Records contained in a dataset
◇ ◇ ◇ ◇ ◇ ◇ ◇
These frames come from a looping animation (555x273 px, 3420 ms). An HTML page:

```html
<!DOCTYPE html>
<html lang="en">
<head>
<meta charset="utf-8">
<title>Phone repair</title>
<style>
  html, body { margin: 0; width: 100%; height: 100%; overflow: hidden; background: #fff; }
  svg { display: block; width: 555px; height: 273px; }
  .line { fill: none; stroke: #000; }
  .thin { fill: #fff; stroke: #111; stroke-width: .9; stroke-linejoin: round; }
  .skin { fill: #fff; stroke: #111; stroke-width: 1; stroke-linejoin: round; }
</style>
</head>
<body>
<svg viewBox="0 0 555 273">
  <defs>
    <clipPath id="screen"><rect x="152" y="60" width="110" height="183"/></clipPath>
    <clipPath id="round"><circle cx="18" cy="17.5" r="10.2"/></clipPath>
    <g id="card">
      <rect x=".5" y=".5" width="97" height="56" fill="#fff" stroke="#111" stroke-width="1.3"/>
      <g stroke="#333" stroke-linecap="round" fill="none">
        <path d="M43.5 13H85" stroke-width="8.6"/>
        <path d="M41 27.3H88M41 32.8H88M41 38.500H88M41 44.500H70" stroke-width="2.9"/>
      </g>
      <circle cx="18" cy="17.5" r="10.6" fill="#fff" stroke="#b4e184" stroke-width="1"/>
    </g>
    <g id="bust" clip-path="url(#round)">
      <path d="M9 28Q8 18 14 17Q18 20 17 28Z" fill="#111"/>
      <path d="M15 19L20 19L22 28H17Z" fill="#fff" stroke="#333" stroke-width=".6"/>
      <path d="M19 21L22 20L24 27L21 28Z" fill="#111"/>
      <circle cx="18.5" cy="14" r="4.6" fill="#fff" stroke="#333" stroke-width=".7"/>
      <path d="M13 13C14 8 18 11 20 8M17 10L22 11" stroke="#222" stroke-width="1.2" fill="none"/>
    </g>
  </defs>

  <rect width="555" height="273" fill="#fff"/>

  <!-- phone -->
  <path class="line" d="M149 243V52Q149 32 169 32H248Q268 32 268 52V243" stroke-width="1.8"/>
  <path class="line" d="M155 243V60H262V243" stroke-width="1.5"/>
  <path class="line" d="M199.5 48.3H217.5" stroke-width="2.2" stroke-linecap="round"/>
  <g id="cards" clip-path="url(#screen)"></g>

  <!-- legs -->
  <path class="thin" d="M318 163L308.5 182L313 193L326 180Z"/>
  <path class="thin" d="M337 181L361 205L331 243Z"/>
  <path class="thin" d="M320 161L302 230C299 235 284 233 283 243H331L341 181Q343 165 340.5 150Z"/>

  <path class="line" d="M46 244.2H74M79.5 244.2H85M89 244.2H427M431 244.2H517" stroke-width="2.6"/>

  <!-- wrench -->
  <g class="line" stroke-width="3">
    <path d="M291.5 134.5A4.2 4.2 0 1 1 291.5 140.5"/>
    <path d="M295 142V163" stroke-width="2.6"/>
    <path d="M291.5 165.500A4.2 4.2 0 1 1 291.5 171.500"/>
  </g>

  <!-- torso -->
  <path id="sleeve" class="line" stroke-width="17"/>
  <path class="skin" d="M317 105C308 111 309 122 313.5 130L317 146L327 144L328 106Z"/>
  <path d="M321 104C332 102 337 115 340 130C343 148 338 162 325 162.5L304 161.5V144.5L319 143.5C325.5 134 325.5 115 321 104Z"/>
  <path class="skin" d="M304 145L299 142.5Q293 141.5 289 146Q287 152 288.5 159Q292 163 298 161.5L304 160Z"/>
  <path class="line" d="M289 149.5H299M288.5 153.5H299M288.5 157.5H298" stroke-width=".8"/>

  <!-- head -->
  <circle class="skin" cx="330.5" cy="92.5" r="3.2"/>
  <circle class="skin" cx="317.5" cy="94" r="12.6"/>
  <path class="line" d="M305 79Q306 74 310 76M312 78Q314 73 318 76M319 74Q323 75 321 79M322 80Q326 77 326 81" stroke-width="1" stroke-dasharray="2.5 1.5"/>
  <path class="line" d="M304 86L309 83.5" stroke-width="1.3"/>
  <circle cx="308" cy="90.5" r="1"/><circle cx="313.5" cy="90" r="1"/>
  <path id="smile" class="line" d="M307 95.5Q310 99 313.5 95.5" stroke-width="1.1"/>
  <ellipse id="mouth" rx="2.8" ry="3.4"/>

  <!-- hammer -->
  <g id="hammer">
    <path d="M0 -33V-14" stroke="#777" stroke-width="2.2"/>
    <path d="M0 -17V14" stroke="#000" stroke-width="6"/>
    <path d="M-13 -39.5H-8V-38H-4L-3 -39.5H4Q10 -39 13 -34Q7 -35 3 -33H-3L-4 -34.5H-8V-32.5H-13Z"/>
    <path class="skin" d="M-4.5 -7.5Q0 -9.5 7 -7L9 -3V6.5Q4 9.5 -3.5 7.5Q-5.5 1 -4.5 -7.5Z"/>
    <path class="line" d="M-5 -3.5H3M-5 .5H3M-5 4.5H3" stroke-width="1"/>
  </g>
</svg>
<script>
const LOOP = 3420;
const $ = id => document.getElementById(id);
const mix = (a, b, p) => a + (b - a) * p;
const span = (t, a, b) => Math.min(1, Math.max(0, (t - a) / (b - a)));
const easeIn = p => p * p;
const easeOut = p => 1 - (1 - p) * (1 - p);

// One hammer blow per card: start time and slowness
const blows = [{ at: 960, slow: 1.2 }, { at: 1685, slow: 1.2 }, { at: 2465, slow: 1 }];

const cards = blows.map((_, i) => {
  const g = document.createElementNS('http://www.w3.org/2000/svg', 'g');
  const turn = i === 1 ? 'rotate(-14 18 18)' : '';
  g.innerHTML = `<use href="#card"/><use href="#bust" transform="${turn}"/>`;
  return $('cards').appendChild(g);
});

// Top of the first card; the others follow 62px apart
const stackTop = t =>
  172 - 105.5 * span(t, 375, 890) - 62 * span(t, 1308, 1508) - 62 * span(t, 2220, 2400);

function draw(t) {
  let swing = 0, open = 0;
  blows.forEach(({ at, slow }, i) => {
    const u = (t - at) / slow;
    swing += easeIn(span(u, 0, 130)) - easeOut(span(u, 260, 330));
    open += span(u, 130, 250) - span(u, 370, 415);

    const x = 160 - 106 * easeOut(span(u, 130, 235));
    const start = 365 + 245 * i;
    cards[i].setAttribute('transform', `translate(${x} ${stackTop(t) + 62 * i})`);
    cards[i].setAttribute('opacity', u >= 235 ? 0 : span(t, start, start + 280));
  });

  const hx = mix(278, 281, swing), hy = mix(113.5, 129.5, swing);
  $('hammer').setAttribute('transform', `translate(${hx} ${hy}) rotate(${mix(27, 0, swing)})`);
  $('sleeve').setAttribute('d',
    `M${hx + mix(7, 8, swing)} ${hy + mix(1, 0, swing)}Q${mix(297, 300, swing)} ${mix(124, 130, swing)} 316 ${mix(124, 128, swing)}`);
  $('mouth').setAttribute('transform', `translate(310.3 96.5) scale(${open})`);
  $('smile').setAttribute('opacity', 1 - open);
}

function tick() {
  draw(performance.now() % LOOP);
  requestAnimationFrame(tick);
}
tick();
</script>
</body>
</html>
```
◇ ◇ ◇ ◇ ◇ ◇ ◇
_WHAT YOU WILL DO_
Give only the number of lines in the entries above that hold the string "stackTop".

_RESPONSE TO THE EXERCISE_
2